More Changes Sought
Coval is now working with Fair Shot For All, a Portland-based coalition of unions, racial justice organizations and other nonprofits, to pursue additional initiatives to help Indigenous interpreters in a 2023 bill.
The Fair Shot coalition seeks changes to foster racial, gender and economic justice, said the group’s director, Heather Stuart, and “This bill to improve Indigenous language justice is really at the center of how these issues intersect.”
Rep. Wlnsvey Campos, D-Aloha requested two legislative concepts to pursue the changes. The need for access to quality interpretation services is an issue she knows “intimately,” she told The Lund Report. As a child in Oregon, as young as 8 years old, she remembers translating for her Spanish-speaking parents in various settings — and the looks it sometimes drew.
“It was one of the ways in which I was, early on, introduced to racism and prejudice,” she said.
Coval said the legislation will have three main goals:
- Develop a system for evaluating the language proficiency of speakers of languages of lesser diffusion: To address the collective’s concerns, Oregon Health Authority created a work-around that allows these interpreters to qualify but that does not effectively evaluate their proficiency. Ensuring the interpreters’ proficiency will ensure that patients are able to effectively communicate with their health care providers.
- Establish an interpretation fund: to cover the costs of interpretation in health care settings, courtrooms, at social service organizations, and at agencies such as the Department of Motor Vehicles and the Bureau of Labor and Industry. Funding would come from the Oregon Worker Relief Fund with the anticipation of a general fund request, according to Campos’ office. The lack of proper services for Indigenous language speakers, Coval said, “jeopardizes case outcomes and delays or denials of services or unjust imprisonment or deportation.”

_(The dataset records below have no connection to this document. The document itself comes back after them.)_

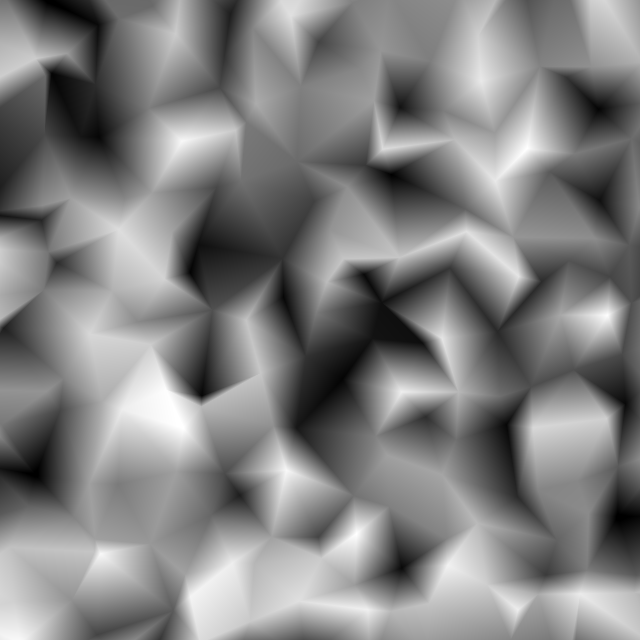
Give the GLSL for this texture, as a Shadertoy shader.

```glsl
const float CELLS = 13.5;       // scattered sites per canvas height
const float JITTER = 1.0;       // 0 = regular grid, 1 = anywhere in the cell
const float MEAN_GREY = 0.488;
const float CONTRAST = 1.04;
const uint SEED = 37u;

const int REACH = 3;            // cells searched on each side
const int SIDE = 2 * REACH + 1;
const int SITES = SIDE * SIDE;
const int MAX_PIVOTS = 24;
const float FAR = 20.0;         // size of the enclosing start triangle
const float EPS = 1e-5;

// Integer hash (PCG) from a cell to three values in 0..1
vec3 hashCell(ivec2 cell) {
    uvec3 v = uvec3(uint(cell.x + 4096), uint(cell.y + 4096), SEED);
    v = v * 1664525u + 1013904223u;
    v.x += v.y * v.z; v.y += v.z * v.x; v.z += v.x * v.y;
    v ^= v >> 16u;
    v.x += v.y * v.z; v.y += v.z * v.x; v.z += v.x * v.y;
    return vec3(v >> 8u) / 16777216.0;
}

float cross2(vec2 a, vec2 b) { return a.x * b.y - a.y * b.x; }

vec3 barycentric(vec2 p, vec2 a, vec2 b, vec2 c) {
    vec3 areas = vec3(cross2(b - p, c - p), cross2(c - p, a - p), cross2(a - p, b - p));
    return areas / cross2(b - a, c - a);
}

// Circumcentre relative to corner a
vec2 circumOffset(vec2 a, vec2 b, vec2 c) {
    vec2 u = b - a, v = c - a;
    vec2 w = dot(u, u) * v - dot(v, v) * u;
    return vec2(w.y, -w.x) / (2.0 * cross2(u, v));
}

// Linear interpolation over the Delaunay triangle that contains p
float facetedNoise(vec2 p) {
    // Sites around p: xy = position relative to p, z = grey
    vec3 sites[SITES];
    ivec2 home = ivec2(floor(p));
    for (int i = 0; i < SITES; i++) {
        ivec2 cell = home + ivec2(i % SIDE, i / SIDE) - REACH;
        vec3 h = hashCell(cell);
        sites[i] = vec3(vec2(cell) + 0.5 + JITTER * (h.xy - 0.5) - p, h.z);
    }

    // Start from a huge triangle around p, then pivot until its circle is empty
    vec3 a = vec3(0.0, FAR, 0.5);
    vec3 b = vec3(-0.866 * FAR, -0.5 * FAR, 0.5);
    vec3 c = vec3(0.866 * FAR, -0.5 * FAR, 0.5);
    vec3 weights = vec3(1.0 / 3.0);

    for (int k = 0; k < MAX_PIVOTS; k++) {
        // Site deepest inside the circumcircle
        vec2 centre = circumOffset(a.xy, b.xy, c.xy);
        vec3 entering = a;
        float deepest = -EPS;
        for (int i = 0; i < SITES; i++) {
            vec2 d = sites[i].xy - a.xy;
            float power = dot(d, d - 2.0 * centre);
            if (power < deepest) {
                deepest = power;
                entering = sites[i];
            }
        }
        if (deepest >= -EPS) break;

        // Replace the corner that keeps p inside
        vec3 mu = barycentric(entering.xy, a.xy, b.xy, c.xy);
        vec3 ratio = mix(vec3(1e9), weights / max(mu, 1e-7), greaterThan(mu, vec3(1e-7)));
        if (ratio.x <= ratio.y && ratio.x <= ratio.z) a = entering;
        else if (ratio.y <= ratio.z) b = entering;
        else c = entering;
        weights = barycentric(vec2(0.0), a.xy, b.xy, c.xy);
    }
    return dot(clamp(weights, 0.0, 1.0), vec3(a.z, b.z, c.z));
}

void mainImage(out vec4 fragColor, in vec2 fragCoord) {
    vec2 p = fragCoord / iResolution.y * CELLS;
    float grey = MEAN_GREY + CONTRAST * (facetedNoise(p) - 0.5);
    fragColor = vec4(vec3(clamp(grey, 0.0, 1.0)), 1.0);
}
```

- Create a state commission for Indigenous language speakers and interpreters that could weigh in on potential policy changes impacting the interpreter industry in Oregon. “We recognize that in the drafting of legislation last time around with (H.B.) 2359, that there was a failure to engage with Indigenous language speakers,” Campos said. She said when working with people from Mexico or Central America, “we can’t just make assumptions that it’s Spanish, but that we’ve got really critical populations that speak Indigenous languages.”

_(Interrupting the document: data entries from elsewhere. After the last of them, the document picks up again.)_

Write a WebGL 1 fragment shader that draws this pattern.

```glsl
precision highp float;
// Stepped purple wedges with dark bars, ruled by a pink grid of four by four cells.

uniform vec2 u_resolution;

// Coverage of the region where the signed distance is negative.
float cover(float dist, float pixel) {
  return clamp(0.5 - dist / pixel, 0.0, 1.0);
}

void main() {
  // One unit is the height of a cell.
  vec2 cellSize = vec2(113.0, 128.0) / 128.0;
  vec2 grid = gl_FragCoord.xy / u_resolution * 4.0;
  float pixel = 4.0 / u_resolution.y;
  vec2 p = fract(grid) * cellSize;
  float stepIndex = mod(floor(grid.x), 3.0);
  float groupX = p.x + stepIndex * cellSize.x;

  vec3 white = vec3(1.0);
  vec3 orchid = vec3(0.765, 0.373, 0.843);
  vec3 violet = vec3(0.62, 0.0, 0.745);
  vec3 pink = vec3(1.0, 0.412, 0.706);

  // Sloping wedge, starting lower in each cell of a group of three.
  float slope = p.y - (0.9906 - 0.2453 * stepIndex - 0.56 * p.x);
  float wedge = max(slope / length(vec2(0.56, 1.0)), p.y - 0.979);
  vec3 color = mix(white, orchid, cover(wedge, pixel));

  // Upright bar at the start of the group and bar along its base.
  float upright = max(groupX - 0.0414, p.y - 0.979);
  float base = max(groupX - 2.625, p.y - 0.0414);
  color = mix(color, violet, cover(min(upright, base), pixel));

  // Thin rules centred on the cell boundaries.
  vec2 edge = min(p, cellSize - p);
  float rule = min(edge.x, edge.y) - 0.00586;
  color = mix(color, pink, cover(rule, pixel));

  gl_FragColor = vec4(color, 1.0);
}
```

“When Oregonians can understand and be understood by their doctor, lawyer or other social service provider, they will have better outcomes and that will have a lasting impact on them and the well-being of their families,” Stuart said. “We’re asking lawmakers to help close these gaps in language access that are the result of longstanding and systemic biases in our institutions and laws that have left Oregonians who speak Indigenous languages without reliable interpretation when they need it the most.”